# Decimal representations containing every possible sequence

I know that pi contains every finite number sequence, but i am not sure why. Since you can take any irrational number and change every $9$ to an $8$, then clearly not all irrational numbers are the same way, since the resulting number won't have any sequence with $9$ in it. Then what nunbers are this way, and how can you show that its true for pi (or any other number)?

• It isn't known that $\pi$ has this property. So far as I am aware, it is perfectly possible (albeit highly unlikely) that from some point on, $\pi$ only uses two digits. – lulu Jun 11 '18 at 11:46
• Besides from specially constructed numbers we do now know the normality of any number, in particualr for $e$, $\pi$ and every irrational algebraic number, the normality is an open problem.
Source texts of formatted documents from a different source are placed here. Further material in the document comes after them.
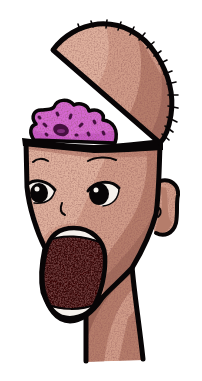
<!DOCTYPE html>
<html lang="en">
<head>
<meta charset="utf-8">
<title>Open-minded head</title>
<style>
:root {
  --paper: #ffffff;
  --ink: #080506;
  --skin: #d09b88;
  --skin-light: #dfb09d;
  --skin-shade: #b57d6b;
  --skin-deep: #9b6656;
  --brain: #d668d2;
  --brain-shade: #b848b8;
  --brain-dot: #45103f;
  --mouth: #3a0a0c;
  --white: #f6f1ec;
}
html, body { margin: 0; background: var(--paper); overflow: hidden; }
svg { display: block; width: 202px; height: 381px; }
.outline { fill: none; stroke: var(--ink); stroke-width: 5; stroke-linejoin: round; stroke-linecap: round; }
.fine { stroke-width: 2; }
.hair { stroke-width: 1.6; }
.skin { fill: var(--skin); }
.light { fill: var(--skin-light); }
.shade { fill: var(--skin-shade); }
.deep { fill: var(--skin-deep); }
.ink { fill: var(--ink); }
.white { fill: var(--white); }
</style>
</head>
<body>
<svg viewBox="0 0 202 381" role="img" aria-label="Shouting cartoon head with its skull flipped open and a pink brain showing">
  <defs>
    <path id="cap-shape" d="M53 50C63 36 80 26 98 24C122 22 143 34 156 54C169 74 174 95 171 115C169 128 165 138 160 143Z"/>
    <path id="face-shape" d="M26 142L94 149L160 146C159 170 159 194 156 214C150 236 141 253 132 268C122 279 110 289 102 298C94 310 84 320 70 321C56 321 49 308 43 292C40 277 42 262 45 248C37 232 29 208 27 187Z"/>
    <path id="neck-shape" d="M86 300L132 262C134 290 139 320 144 360L87 362Z"/>
    <path id="ear-shape" d="M158 182C168 177 179 184 178 195C176 203 178 212 176 223C173 235 163 238 154 232Z"/>
    <path id="brain-shape" d="M34 140C29 133 30 126 36 124C30 117 34 109 43 110C48 109 52 110 54 107C57 99 68 98 74 105C80 102 88 105 89 111C98 108 105 113 103 120C113 121 119 130 115 143Z"/>
    <path id="mouth-shape" d="M46 250C50 234 60 228 74 228C91 228 104 240 105 256C106 274 101 293 94 306C86 317 72 320 62 317C51 313 46 302 43 288C41 275 43 262 46 250Z"/>
    <clipPath id="cap-clip"><use href="#cap-shape"/></clipPath>
    <clipPath id="face-clip"><use href="#face-shape"/></clipPath>
    <clipPath id="neck-clip"><use href="#neck-shape"/></clipPath>
    <clipPath id="brain-clip"><use href="#brain-shape"/></clipPath>
    <clipPath id="mouth-clip"><use href="#mouth-shape"/></clipPath>
    <filter id="grain" x="0" y="0" width="100%" height="100%">
      <feTurbulence type="fractalNoise" baseFrequency="0.7" numOctaves="2" seed="4" result="noise"/>
      <feColorMatrix in="noise" type="matrix" values="0 0 0 0 0.3  0 0 0 0 0.1  0 0 0 0 0.1  0 0 0 1.3 -0.5" result="specks"/>
      <feComposite in="specks" in2="SourceGraphic" operator="in" result="cut"/>
      <feMerge><feMergeNode in="SourceGraphic"/><feMergeNode in="cut"/></feMerge>
    </filter>
  </defs>

  <rect width="202" height="381" fill="var(--paper)"/>

  <g id="neck">
    <g clip-path="url(#neck-clip)" filter="url(#grain)">
      <use href="#neck-shape" class="skin"/>
      <path class="shade" d="M84 320L134 258L137 285C120 300 108 325 104 364H84Z"/>
      <path class="deep" d="M84 306L134 258L134 272C114 287 98 306 88 336Z"/>
      <path class="shade" d="M128 318L144 300V364H118Z"/>
    </g>
    <path class="outline" d="M86 308V361M132 266C134 292 139 322 143 359"/>
  </g>

  <g id="ear">
    <use href="#ear-shape" class="skin" filter="url(#grain)"/>
    <path class="shade" d="M158 186C163 192 164 206 158 220L155 231C164 236 170 230 172 222C166 220 169 196 166 188Z"/>
    <path class="outline" style="stroke-width:4" d="M160 181C170 178 179 185 178 195C176 203 178 212 176 223C173 234 164 237 156 233"/>
    <path class="outline fine" d="M157 208C161 206 162 214 158 217"/>
  </g>

  <g id="brain">
    <g clip-path="url(#brain-clip)" filter="url(#grain)">
      <use href="#brain-shape" fill="var(--brain)"/>
      <path fill="var(--brain-shade)" d="M30 128C46 138 58 132 72 139C82 128 96 138 116 130V146H30Z" opacity=".45"/>
    </g>
    <use href="#brain-shape" class="outline" style="stroke-width:3.5"/>
    <ellipse cx="61" cy="130" rx="8" ry="6" fill="var(--brain-dot)" transform="rotate(16 61 130)"/>
    <ellipse cx="61" cy="131" rx="4" ry="2" fill="#7d2c78"/>
    <g fill="none" stroke="var(--brain-dot)" stroke-width="3" stroke-linecap="round">
      <path d="M57 113L58 115M71 115L70 118M44 124L46 126M82 124L80 126M94 121L95 123M88 133L89 135M103 132L104 134M46 134L47 135M39 117L40 118M76 135H77"/>
    </g>
  </g>

  <g id="face">
    <g clip-path="url(#face-clip)" filter="url(#grain)">
      <use href="#face-shape" class="skin"/>
      <path class="light" d="M26 142L110 149C96 176 86 202 76 224C62 222 50 228 42 240L24 200Z"/>
      <path class="shade" d="M162 144H146C150 176 142 205 126 228C118 240 110 250 106 258L104 298L136 268L160 214Z"/>
      <path class="deep" d="M162 192C154 220 138 242 106 276L102 300L136 270L160 214Z" opacity=".7"/>
      <path class="shade" d="M26 142L162 148V156L94 158L26 149Z" opacity=".7"/>
    </g>
    <path class="outline" d="M26 142L27 187C29 208 37 232 45 248C42 262 40 277 43 292C49 308 56 321 70 321C84 320 94 310 102 298C110 289 122 279 132 268C141 253 150 236 156 214C159 194 159 170 160 146"/>
    <path class="ink" d="M22 138C46 141 68 144 94 145C118 144 140 141 163 139L163 150C140 151 116 153 94 153C70 151 46 148 23 146Z"/>
  </g>

  <g id="features">
    <path class="outline fine" d="M33 162C37 158 43 158 48 161M88 161C95 157 108 156 116 160"/>
    <path class="white" d="M29 184C36 179 48 181 55 190C52 201 44 205 33 202Z"/>
    <path class="white" d="M89 190C95 181 111 179 119 188C119 199 112 205 103 206C95 205 91 199 89 190Z"/>
    <path class="outline" style="stroke-width:3" d="M28 184C36 178 48 181 55 190M88 191C94 181 111 179 119 188"/>
    <path class="outline" style="stroke-width:1.5" d="M55 190C53 200 46 204 34 203M119 188C119 199 112 205 103 206"/>
    <ellipse class="ink" cx="39" cy="193" rx="9" ry="10"/>
    <ellipse class="ink" cx="99" cy="194" rx="10" ry="11"/>
    <circle class="white" cx="37" cy="189" r="2.5"/>
    <circle class="white" cx="96" cy="190" r="2.5"/>
    <path class="outline fine" d="M62 203C60 208 60 213 65 215"/>
  </g>

  <g id="mouth">
    <g clip-path="url(#mouth-clip)">
      <use href="#mouth-shape" fill="var(--mouth)" filter="url(#grain)"/>
      <path class="white" d="M46 241C56 222 94 222 106 244C96 239 82 236 70 236C60 236 53 238 46 241Z"/>
      <path class="white" d="M44 304C56 310 78 312 98 304L92 322H50Z"/>
      <path class="outline fine" d="M47 241C62 234 84 235 104 244M46 304C60 310 80 311 97 304"/>
    </g>
    <use href="#mouth-shape" class="outline" style="stroke-width:4.5"/>
  </g>

  <g id="skull-cap">
    <g clip-path="url(#cap-clip)" filter="url(#grain)">
      <use href="#cap-shape" class="skin"/>
      <path class="light" d="M53 50C64 34 86 24 106 25C112 48 108 70 96 88Z"/>
      <path class="shade" d="M134 28C146 56 142 92 128 116L162 146L176 100Z"/>
      <path class="deep" d="M158 56C166 86 162 112 150 135L162 146L176 100Z" opacity=".75"/>
    </g>
    <use href="#cap-shape" class="outline"/>
    <path class="outline hair" d="M80 30L78 24M93 27L91 21M106 28L107 20M118 30L121 22M130 35L134 27M139 40L145 33M147 48L154 42M154 56L161 51M159 64L167 60M164 74L172 71M167 84L176 82M168 95L178 95M168 106L178 108M167 117L177 122M165 126L173 132M162 134L169 140"/>
  </g>
</svg>
</body>
</html>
It is conjectured however that they are all normal in every base, but not for a single base this has been proven. – Peter Jun 11 '18 at 12:17
• It has been shown that every digit string of length $11$ occurs somewhere in $\pi$. I have even heard of a museum with a computer that shows the first occurence of some date with length $4$, for example $3112$. Apparently, $\pi$ is the irrational number that fascinates people more than every other irrational constant. Memory contests are only made with $\pi$ , for example. – Peter Jun 11 '18 at 12:20
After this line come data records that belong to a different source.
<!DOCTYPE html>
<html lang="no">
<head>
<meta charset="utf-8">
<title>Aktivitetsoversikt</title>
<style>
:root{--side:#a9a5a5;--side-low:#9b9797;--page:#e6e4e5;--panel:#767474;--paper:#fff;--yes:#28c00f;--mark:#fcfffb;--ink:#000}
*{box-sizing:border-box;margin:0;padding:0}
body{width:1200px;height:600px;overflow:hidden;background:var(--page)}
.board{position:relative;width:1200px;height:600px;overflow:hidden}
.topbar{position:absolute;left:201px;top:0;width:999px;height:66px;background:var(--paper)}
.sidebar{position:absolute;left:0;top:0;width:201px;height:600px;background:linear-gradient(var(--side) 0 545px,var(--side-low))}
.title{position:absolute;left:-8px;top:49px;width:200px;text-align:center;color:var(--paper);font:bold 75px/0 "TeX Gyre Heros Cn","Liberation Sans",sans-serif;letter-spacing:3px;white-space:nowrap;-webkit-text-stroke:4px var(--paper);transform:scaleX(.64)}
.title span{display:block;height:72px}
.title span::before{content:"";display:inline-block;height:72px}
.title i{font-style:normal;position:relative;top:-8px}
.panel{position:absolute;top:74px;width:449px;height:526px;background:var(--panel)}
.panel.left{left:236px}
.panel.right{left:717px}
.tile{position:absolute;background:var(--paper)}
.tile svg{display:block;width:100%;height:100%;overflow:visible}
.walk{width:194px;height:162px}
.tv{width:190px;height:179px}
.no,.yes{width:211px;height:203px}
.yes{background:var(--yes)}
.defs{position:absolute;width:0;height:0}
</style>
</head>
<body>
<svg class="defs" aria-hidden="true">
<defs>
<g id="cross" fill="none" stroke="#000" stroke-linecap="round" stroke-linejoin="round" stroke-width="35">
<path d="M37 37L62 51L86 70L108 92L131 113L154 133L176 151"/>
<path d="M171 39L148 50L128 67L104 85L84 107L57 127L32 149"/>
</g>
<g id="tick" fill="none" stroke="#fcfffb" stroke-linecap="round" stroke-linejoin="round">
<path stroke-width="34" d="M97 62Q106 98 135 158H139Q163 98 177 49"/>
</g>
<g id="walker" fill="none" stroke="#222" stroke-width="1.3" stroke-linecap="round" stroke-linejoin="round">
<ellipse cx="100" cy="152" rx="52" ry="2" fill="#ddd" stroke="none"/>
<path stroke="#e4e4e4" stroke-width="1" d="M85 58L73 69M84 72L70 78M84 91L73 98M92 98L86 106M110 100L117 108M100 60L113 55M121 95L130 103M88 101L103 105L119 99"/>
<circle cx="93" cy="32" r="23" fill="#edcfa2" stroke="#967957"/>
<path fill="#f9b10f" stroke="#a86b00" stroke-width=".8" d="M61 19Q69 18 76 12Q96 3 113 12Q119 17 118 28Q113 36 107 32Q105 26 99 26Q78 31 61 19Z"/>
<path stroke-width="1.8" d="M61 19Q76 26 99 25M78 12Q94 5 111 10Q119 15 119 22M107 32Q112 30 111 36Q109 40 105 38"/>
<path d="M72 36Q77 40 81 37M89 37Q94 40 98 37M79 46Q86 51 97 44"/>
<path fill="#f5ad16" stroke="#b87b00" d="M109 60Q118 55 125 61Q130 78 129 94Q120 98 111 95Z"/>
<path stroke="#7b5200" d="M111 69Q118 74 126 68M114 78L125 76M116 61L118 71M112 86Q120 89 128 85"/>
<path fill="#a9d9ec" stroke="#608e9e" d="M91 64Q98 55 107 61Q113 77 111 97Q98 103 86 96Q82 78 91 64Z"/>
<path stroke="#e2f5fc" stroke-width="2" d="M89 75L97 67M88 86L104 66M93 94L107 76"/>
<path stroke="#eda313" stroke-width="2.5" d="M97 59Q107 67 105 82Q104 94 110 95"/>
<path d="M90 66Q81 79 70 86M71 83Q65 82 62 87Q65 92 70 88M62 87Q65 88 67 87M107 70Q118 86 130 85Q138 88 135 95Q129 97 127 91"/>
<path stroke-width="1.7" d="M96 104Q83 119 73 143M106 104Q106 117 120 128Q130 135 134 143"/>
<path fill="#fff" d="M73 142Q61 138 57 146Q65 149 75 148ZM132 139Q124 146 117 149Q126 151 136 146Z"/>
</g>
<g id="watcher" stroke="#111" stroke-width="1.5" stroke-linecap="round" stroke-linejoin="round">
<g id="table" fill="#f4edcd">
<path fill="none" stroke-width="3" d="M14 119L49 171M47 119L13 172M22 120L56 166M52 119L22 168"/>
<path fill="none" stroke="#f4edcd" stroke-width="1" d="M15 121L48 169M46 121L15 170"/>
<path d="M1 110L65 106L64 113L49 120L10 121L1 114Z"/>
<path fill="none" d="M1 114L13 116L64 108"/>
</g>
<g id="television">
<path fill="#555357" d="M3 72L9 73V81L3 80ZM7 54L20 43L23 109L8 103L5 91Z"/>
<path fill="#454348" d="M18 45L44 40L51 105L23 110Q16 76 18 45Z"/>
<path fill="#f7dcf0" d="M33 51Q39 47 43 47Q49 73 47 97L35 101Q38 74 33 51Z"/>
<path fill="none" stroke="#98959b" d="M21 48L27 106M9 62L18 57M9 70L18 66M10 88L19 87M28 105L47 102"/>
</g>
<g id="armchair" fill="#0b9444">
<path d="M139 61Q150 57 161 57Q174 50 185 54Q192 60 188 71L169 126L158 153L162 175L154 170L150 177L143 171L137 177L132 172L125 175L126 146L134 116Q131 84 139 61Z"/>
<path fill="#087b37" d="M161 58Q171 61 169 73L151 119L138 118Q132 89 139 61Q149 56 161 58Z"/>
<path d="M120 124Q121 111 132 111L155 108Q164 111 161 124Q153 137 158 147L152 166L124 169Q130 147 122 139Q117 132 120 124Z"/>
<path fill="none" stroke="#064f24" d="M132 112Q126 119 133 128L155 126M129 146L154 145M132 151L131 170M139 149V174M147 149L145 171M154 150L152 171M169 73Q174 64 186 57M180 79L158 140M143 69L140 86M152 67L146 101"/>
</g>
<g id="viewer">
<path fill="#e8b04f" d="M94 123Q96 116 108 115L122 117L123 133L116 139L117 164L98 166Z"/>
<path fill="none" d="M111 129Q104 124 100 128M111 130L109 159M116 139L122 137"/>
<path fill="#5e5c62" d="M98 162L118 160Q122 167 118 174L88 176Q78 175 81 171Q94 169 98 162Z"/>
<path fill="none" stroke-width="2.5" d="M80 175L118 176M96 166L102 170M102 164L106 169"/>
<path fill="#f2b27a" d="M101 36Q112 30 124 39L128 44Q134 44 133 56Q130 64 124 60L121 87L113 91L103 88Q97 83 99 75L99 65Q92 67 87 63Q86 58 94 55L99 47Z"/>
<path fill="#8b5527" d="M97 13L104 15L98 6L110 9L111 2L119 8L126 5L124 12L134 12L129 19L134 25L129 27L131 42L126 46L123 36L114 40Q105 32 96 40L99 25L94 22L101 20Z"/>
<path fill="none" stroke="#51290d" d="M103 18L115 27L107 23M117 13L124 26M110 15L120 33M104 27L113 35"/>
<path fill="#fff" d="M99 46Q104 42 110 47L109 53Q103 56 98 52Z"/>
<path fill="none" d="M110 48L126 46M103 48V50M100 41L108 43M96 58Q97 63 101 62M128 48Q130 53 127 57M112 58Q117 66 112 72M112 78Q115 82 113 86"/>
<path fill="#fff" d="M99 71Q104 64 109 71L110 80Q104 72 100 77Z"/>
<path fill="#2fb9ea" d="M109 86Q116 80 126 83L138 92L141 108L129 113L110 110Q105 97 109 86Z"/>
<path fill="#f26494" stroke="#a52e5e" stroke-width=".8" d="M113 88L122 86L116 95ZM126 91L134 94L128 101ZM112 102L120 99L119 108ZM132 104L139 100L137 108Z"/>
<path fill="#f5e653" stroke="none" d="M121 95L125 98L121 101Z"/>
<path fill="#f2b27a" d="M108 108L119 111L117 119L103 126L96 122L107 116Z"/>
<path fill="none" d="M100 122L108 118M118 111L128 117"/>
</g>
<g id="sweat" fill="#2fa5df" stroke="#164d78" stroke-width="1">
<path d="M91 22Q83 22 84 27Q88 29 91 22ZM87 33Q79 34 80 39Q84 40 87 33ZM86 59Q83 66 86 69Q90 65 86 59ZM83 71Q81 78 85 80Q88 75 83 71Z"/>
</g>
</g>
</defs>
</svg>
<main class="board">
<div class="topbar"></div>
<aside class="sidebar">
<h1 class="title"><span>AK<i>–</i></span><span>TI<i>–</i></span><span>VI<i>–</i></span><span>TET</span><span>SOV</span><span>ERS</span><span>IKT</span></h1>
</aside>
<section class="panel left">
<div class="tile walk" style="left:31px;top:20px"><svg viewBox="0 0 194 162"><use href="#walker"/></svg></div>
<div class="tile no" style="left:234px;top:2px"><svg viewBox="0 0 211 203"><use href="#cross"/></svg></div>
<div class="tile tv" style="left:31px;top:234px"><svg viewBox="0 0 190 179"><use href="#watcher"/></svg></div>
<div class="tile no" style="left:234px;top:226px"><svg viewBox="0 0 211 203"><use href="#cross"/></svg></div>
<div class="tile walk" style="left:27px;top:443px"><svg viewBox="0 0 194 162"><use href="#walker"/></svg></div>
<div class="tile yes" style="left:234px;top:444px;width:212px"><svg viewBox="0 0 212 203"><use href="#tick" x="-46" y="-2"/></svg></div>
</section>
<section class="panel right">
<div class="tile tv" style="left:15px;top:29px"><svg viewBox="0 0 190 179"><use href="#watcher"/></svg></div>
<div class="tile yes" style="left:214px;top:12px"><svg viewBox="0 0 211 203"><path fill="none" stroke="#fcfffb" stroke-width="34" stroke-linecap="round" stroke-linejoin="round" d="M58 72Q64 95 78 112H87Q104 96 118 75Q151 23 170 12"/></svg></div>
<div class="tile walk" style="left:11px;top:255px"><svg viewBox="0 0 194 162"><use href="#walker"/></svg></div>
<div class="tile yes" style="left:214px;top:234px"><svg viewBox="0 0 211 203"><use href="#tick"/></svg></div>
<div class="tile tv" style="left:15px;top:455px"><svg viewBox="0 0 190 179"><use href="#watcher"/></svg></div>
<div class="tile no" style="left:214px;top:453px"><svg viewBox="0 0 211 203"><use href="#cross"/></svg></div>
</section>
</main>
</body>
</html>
The numbers with that property are called normal numbers in base $10$. And nobody knows whether or not $\pi$ is normal in base $10$ (or in any other base). A number which is normal in base $10$ is$$0.12345678910111213\ldots$$